IOTA: Tyrants

With the strum of the guitar on the song “Demons”, I feel like I am about to witness a gun fight between the good and the bad, perhaps like what went down at the gunfight at the O.K. Corral.

That feeling is very apropos considering the title for the debut EP from Bristol based, IOTA, is called Tyrants.

Neither the name of the EP nor the artwork invoke a scene of happiness and unicorns dancing in an emerald field but it does invoke confronting the dark oppression of emotions that may be lying in wait underneath the surface.

IOTA is confronting that oppression through the power of their female fronted band. Through Jodie Robinson, IOTA delivers raw, angry, and take no prisoners music. A mood and an energy I feel that has been amiss in a land of male fronted rock bands.

I’m sorry male readers, sometimes the best way to show raw anger is via a pissed off angry woman.

Without knowing her personally, I don’t know if Jodie is a pissed off angry woman, but her vocals sure do shine loud and bright as if she were one, and that is what I love the most about her voice.

In a world of cookie cutter syrupy pop vocals, Jodie’s vocals are unbridled, passionate, and enthusiastic and filled with scratches and rasp that make me think of Emily Armstrong (Dead Sara) and Courntey Love (Hole).

Jodie doesn’t bear the weight of IOTA on her shoulders alone. She is supported by Josef Parkes and Joe Dean on guitars, Sam Mattison on bass, and Thomas John on drums and the fellas hold their own behind Jodie’s powerhouse vocals.

The band wrote Tyrants during a strained period of time for each of them and recorded it at their self-built Omni Studios* and at Humm Studios with Ben Johnson (Skindred, Chaouche) and IdlesLee Kiernan.

“Demons” kicks off the four track masterpiece that is Tyrants. Like I said earlier, it’s the few strums of the guitar that sets the tone for Tyrants but for me, it’s Mattison’s bass that lends itself to the dark mood of the song. It’s heavy and slick with a foreboding and intense anger. It compliments Jodie’s vocal angst wonderfully. At the breakdown of “Demons”, Parkes and Dean on guitar and John on drums amplify that sense of anger and angst as they kick everything up to eleven.

I previously wrote about “Ballet Box” and hearing it within the collection of songs in Tyrant, I dig the song even more. I stand by my previous statement of Jodie vocally holding her own against a thunderous bass, crunchy guitars, and driving drums.

Jodie says this about the inspiration of “Ballet Box”,

It’s about a ballerina inside of a jewellery box coming to life as the box closes. Inspired by the thought of the ‘object’ coming to life and how they’d never know what it was like to be outside of that box and nobody would ever know that they were alive. There was a play on the element of control and feeling trapped, fighting with that part of your mind. It’s very much a song about ‘Is there more to life and can we fulfil that void.

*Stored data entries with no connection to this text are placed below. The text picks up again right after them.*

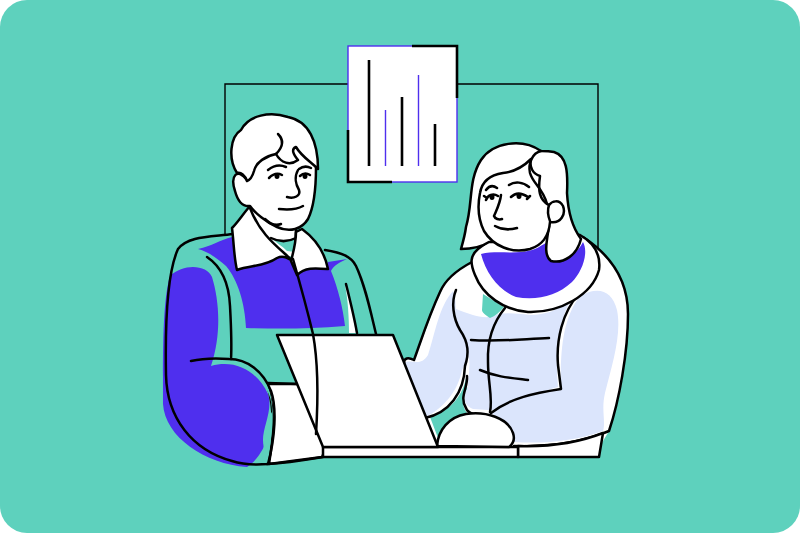
<!DOCTYPE html>
<html lang="en">
<head>
<meta charset="utf-8">
<title>Two colleagues at a laptop</title>
<style>
:root { --teal: #5ed1bd; --violet: #4f2fee; --ice: #dbe5fc; --ink: #000; --paper: #fff; }
html, body { margin: 0; background: var(--paper); overflow: hidden; }
.scene { display: block; width: 800px; height: 533px; }
.teal { fill: var(--teal); }
.violet { fill: var(--violet); }
.ice { fill: var(--ice); }
.paper { fill: var(--paper); }
.dot { fill: var(--ink); }
.line { fill: none; stroke: var(--ink); stroke-width: 2.5; stroke-linecap: round; stroke-linejoin: round; }
.shape { fill: var(--paper); stroke: var(--ink); stroke-width: 2.5; stroke-linejoin: round; stroke-linecap: round; }
.frame { fill: none; stroke: var(--ink); stroke-width: 1.4; }
.chart-ink { fill: none; stroke: var(--ink); stroke-width: 2.6; }
.chart-violet { fill: none; stroke: var(--violet); stroke-width: 1.4; }
</style>
</head>
<body>
<svg class="scene" viewBox="0 0 800 533" role="img" aria-label="A man and a woman in jackets working together at a laptop, with a bar chart behind them">
  <rect class="teal" width="800" height="533" rx="27"/>

  <g id="wall-frame">
    <path class="frame" d="M225 240V84H598V260"/>
  </g>

  <g id="chart">
    <rect class="paper" x="348" y="46" width="109" height="136"/>
    <rect class="chart-violet" x="348" y="46" width="109" height="136"/>
    <path class="chart-ink" d="M412 46H457V98M348 130V182H392"/>
    <path class="chart-ink" d="M369 60V166M402 97V166M435 124V166"/>
    <path class="chart-violet" d="M385.500 110V166M418.500 75V166"/>
  </g>

  <g id="man">
    <g id="man-jacket-colour">
      <path class="teal" d="M234 234C205 236 186 236 177 250C167 275 165 330 166 385C168 430 205 462 268 465L276 384H300L375 334C367 300 364 258 345 251L318 244Z"/>
      <path class="violet" d="M170 276C184 263 207 265 212 277C219 300 222 333 211 366C236 359 258 372 268 394C274 412 259 432 264 447C258 458 252 464 247 467C205 464 165 437 163 404C163 360 162 303 170 276Z"/>
      <path class="violet" d="M198 249C212 246 220 240 232 237L237 270C252 264 270 264 284 254L297 269L326 269L328 262L347 259C340 262 333 266 331 271C338 288 343 308 345 326C309 329 277 329 246 328C245 304 238 280 226 266C218 259 209 252 198 249Z"/>
      <path class="paper" d="M345 285C351 300 354 320 356 333H349C349 318 348 300 345 285Z"/>
    </g>

    <path class="shape" d="M267 384H298L326 448L322 457L269 464C273 440 276 412 267 384Z"/>
    <path class="teal" d="M266 382C275 400 275 430 266 465L262 465C264 440 266 420 272 412C272 398 268 391 262 382Z"/>

    <g id="man-sleeves">
      <path class="line" d="M233 234C210 237 188 236 178 249C167 273 165 322 166 375C167 418 192 450 232 461C244 465 256 465 268 464C275 438 277 408 271 391C263 371 247 359 229 359C216 358 204 358 191 361"/>
      <path class="line" d="M207 257C222 267 229 284 230 306C231 325 232 342 231 359"/>
      <path class="line" d="M267 464C288 463 305 460 323 457M268 383L298 384"/>
      <path class="line" d="M325 250C342 253 351 256 356 266C365 285 370 309 376 334M346 284C350 300 354 316 357 333"/>
    </g>

    <path class="paper" d="M250 206L237 228L270 258L293 256L296 229Z"/>
    <path class="teal" d="M272 239C280 242 289 242 296 238L295 252L287 251C282 246 277 243 272 239Z"/>
    <path class="line" d="M271 238C279 242 288 242 296 238M296 230L295 251"/>
    <path class="shape" d="M250 206C243 214 238 222 232 228C234 244 234 258 237 270C250 265 264 267 277 258C283 255 290 258 294 263C286 252 262 240 250 208Z"/>
    <path class="shape" d="M302 229C313 237 324 249 328 269C315 268 305 267 297 275L291 261C294 250 296 240 296 232Z"/>

    <g id="man-head">
      <path class="shape" d="M247 180C237 167 230 176 235 191C238 202 243 207 250 206C255 213 266 222 277 227C290 233 302 229 308 219C314 207 316 187 316 167L294 140L258 150Z"/>
      <path class="shape" d="M237 173C228 159 230 137 241 130C249 115 270 111 288 117C309 121 318 142 318 169C310 161 302 157 296 147C291 149 293 154 298 160C290 166 281 163 276 154C266 156 256 162 254 171C252 178 250 180 247 181C245 175 241 172 237 173Z"/>
      <path class="line" d="M278 134C284 140 283 147 276 154"/>
      <path class="line" d="M268 170C273 166 279 164 286 167M299 169C303 166 307 166 311 168M298 170C294 177 296 185 299 190C301 196 294 199 287 197M279 209C288 210 296 210 303 206M265 219C270 224 276 226 281 224"/>
      <path class="line" d="M269 178C273 174 278 173 282 175M300 176C303 173 307 173 310 175"/>
      <ellipse class="dot" cx="277" cy="176" rx="2.500" ry="3"/>
      <ellipse class="dot" cx="305" cy="176" rx="2.500" ry="3"/>
    </g>
  </g>

  <g id="woman">
    <g id="woman-jacket">
      <path class="paper" d="M472 262C454 272 446 280 441 292C430 315 423 340 414 360C407 356 404 358 404 363L424 418L437 446L600 446L609 431C619 405 628 360 628 315C627 284 617 262 583 238Z"/>
      <path class="ice" d="M453 291C458 300 453 317 461 332C470 345 467 362 462 370C458 391 444 408 424 418L404 363C411 358 420 368 428 355C435 334 439 306 453 291Z"/>
      <path class="ice" d="M456 309C470 314 478 318 490 317C500 312 512 313 530 315C546 315 556 310 569 303C558 326 555 354 558 387C537 393 517 401 503 411L473 409C462 405 463 394 468 386C468 373 472 364 467 350C460 337 455 325 456 309Z"/>
      <path class="ice" d="M580 296C598 286 612 290 617 310C622 334 612 365 605 393C601 410 606 422 603 431C576 441 544 444 514 442C514 426 502 418 490 413C514 397 540 394 561 389C560 350 563 318 580 296Z"/>
      <path class="teal" d="M483 294L504 307C500 312 495 316 490 318C486 315 482 313 482 310Z"/>
      <path class="teal" d="M466 378C463 394 452 410 430 417L438 438C445 426 456 416 467 413C461 405 462 396 467 389Z"/>
      <path class="line" d="M472 262C455 271 445 280 440 292C428 318 422 338 414 360C408 357 404 358 404 363"/>
      <path class="line" d="M456 290C451 302 453 318 460 330C469 343 469 354 465 366C464 393 449 413 425 418"/>
      <path class="line" d="M467 376C468 388 459 397 466 408C467 411 470 413 473 414"/>
      <path class="line" d="M505 308C495 320 487 338 488 362C488 383 493 399 490 412"/>
      <path class="line" d="M471 340C498 342 523 339 549 338M480 370C496 377 511 378 528 380"/>
      <path class="line" d="M579 294C562 312 556 341 558 365L561 389C535 393 510 398 491 413"/>
      <path class="line" d="M583 237C612 256 628 281 628 314C628 353 619 401 609 431C581 443 547 447 514 446"/>
    </g>

    <g id="woman-collar">
      <path class="shape" d="M478 249C470 256 470 263 475 275C483 296 504 310 528 312C560 313 592 295 599 270C601 255 594 243 580 235L550 230L490 240Z"/>
      <path class="violet" d="M481 254C497 250 515 255 532 250C543 246 548 240 551 241C547 252 548 261 555 262C568 260 579 251 583 242C589 253 582 272 572 282C557 296 536 301 516 297C498 290 486 273 481 254Z"/>
    </g>

    <g id="woman-head">
      <path class="shape" d="M541 151C522 138 493 142 481 160C468 180 473 204 466 227C465 235 463 242 461 249C470 249 480 248 489 242L529 242C542 239 547 235 549 226C547 241 543 255 551 261C564 264 577 255 581 239C572 227 568 211 567 193C568 172 567 156 554 152C549 151 545 151 541 151Z"/>
      <path class="shape" d="M480 193C477 208 479 221 484 231C493 246 512 254 530 249C543 245 549 235 550 222C561 224 566 214 563 206C559 199 552 201 549 205C539 200 538 190 540 176C533 174 529 167 531 159C522 168 513 172 503 173C490 175 482 181 480 193Z"/>
      <path class="line" d="M541 151C532 153 528 164 530 173C533 184 543 188 547 204M549 205C547 211 548 216 550 221"/>
      <path class="line" d="M486 190C489 186 493 185 497 188M509 185C515 181 523 182 529 187M501 195C500 204 496 211 494 216C495 219 499 220 502 219M495 226C502 230 510 230 517 228"/>
      <path class="line" d="M486 200C488 195 493 193 498 196M511 197C516 192 522 193 528 197M484 196L487 198M527 199L530 196"/>
      <ellipse class="dot" cx="492" cy="197" rx="2.500" ry="3"/>
      <ellipse class="dot" cx="519" cy="196" rx="2.500" ry="3"/>
    </g>
  </g>

  <g id="desk">
    <path class="shape" d="M518 446C549 447 580 442 603 433L599 457H518Z"/>
    <path class="shape" d="M323 447H518V457H323Z"/>
    <path class="shape" d="M437 446C438 430 449 417 466 414C486 411 508 418 513 433C515 439 513 444 509 447Z"/>
  </g>

  <g id="laptop">
    <path class="shape" d="M277 335H393L438 447H323Z"/>
    <path class="line" d="M293 259C299 280 307 309 313 334C319 367 318 402 316 434"/>
  </g>
</svg>
</body>
</html>
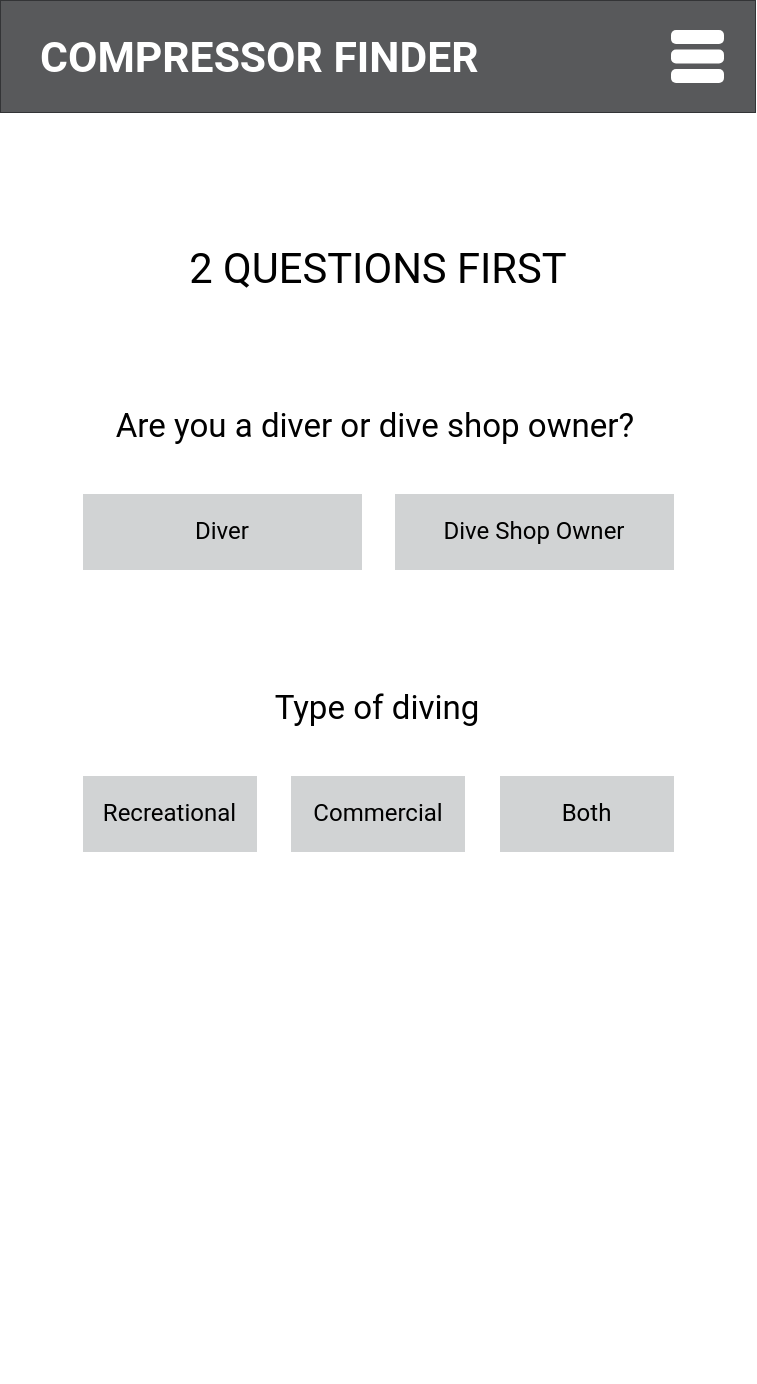
<!DOCTYPE html>
<html lang="en">
<head>
<meta charset="utf-8">
<title>Compressor Finder</title>
<style>
:root {
  --bar: #58595b;
  --bar-edge: #333436;
  --button: #d1d3d4;
  --ink: #000;
  --paper: #fff;
}
* { box-sizing: border-box; margin: 0; padding: 0; }
html, body { width: 757px; height: 1384px; overflow: hidden; background: var(--paper); }
body { font-family: Roboto, sans-serif; font-weight: 400; color: var(--ink); }
a { color: inherit; text-decoration: none; }

.app-bar {
  display: flex;
  justify-content: space-between;
  align-items: center;
  width: 756px;
  height: 113px;
  padding: 0 31px 0 39px;
  background: var(--bar);
  border: 1px solid var(--bar-edge);
  color: var(--paper);
}
.app-title { font-size: 42.7px; font-weight: 700; line-height: 50px; padding-top: 1px; white-space: nowrap; }
.menu { display: block; width: 53px; height: 53px; }
.menu svg { display: block; fill: var(--paper); }

.questions { width: 756px; padding: 131px 82.5px 0; }
h1 { font-size: 41.7px; font-weight: 400; line-height: 50px; text-align: center; white-space: nowrap; }
.question { margin-top: 112px; }
.question + .question { margin-top: 118px; }
h2 { font-size: 33.1px; font-weight: 400; line-height: 40px; text-align: center; white-space: nowrap; }
.role h2 { padding-right: 6px; }
.diving-type h2 { padding-right: 2px; }
.options { display: flex; gap: 33px; margin-top: 48px; }
.diving-type .options { gap: 34.5px; }
.option {
  flex: 1 1 0;
  display: flex;
  justify-content: center;
  align-items: center;
  min-width: 0;
  height: 76px;
  padding-bottom: 2px;
  background: var(--button);
  font-size: 24px;
  line-height: 28px;
  white-space: nowrap;
}
</style>
</head>
<body>
<header class="app-bar">
  <p class="app-title">COMPRESSOR FINDER</p>
  <a class="menu" href="#" aria-label="Menu">
    <svg width="53" height="53" viewBox="0 0 53 53" aria-hidden="true">
      <rect y="0" width="53" height="14" rx="5"/>
      <rect y="19.5" width="53" height="14" rx="5"/>
      <rect y="39" width="53" height="14" rx="5"/>
    </svg>
  </a>
</header>
<main class="questions">
  <h1>2 QUESTIONS FIRST</h1>
  <section class="question role">
    <h2>Are you a diver or dive shop owner?</h2>
    <div class="options">
      <a class="option" href="#">Diver</a>
      <a class="option" href="#">Dive Shop Owner</a>
    </div>
  </section>
  <section class="question diving-type">
    <h2>Type of diving</h2>
    <div class="options">
      <a class="option" href="#">Recreational</a>
      <a class="option" href="#">Commercial</a>
      <a class="option" href="#">Both</a>
    </div>
  </section>
</main>
</body>
</html>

“Sometimes” is the most down tempo of the four tracks, but it is still heavy. The dynamic duo of Parkes and Dean on guitars shine in this song. There is a tit for tat play of intense and heavy against subdued softness that I really enjoy about this song. They have found this perfect balance between the two and it makes the song quite lovely. There’s also this wonderful ear catching wail of the guitars that is so goddamn infectious that it brings me joy.

Rounding out Tyrants, is the band’s latest single, “Control”.

The band says this of the song,

‘Control’ was formed in a headspace of feeling confined by people and unspoken rules in our lives; it was our way of fighting back. ‘Control’ started with Josef writing an instrumental guitar part. The chord progression felt aggressive but assured and imbued an emotion that we could all connect with. The instrumental helped us uncover themes that were ongoing in our lives. Lyrically, we wanted to put a positive spin on the band’s collective feelings and taunt the restrictions over us.

I give a stamp of approval on Mattison’s bass in this song. I’m a sucker for bass and I’ve even a bigger sucker for bass that reverberates through my soul and that’s what the bass in “Control” does for me. It immediately tells the listener this thrill ride through the song isn’t going to be easy, but it’s a ride that’s going to be worth it. “Control” is my favourite track on the Tyrants. For me, it showcases the band’s individual talents as well as their talent as a collaborative union. The song is sonically perfect.

I have one complaint about Tyrants – it is only four tracks. But goddamn those four tracks are an amazing 13 minute rockfest to the ears.

*On October 16, a fire devastated at Omni Studios, if you want to support Jodie and IOTA and the residents (Last Hyena, Empire of the Dust) of Omni Studios, please consider donating to the Go Fund Me to help rebuild and recover all that was lost in the fire.

Tyrants is available now. GO LISTEN!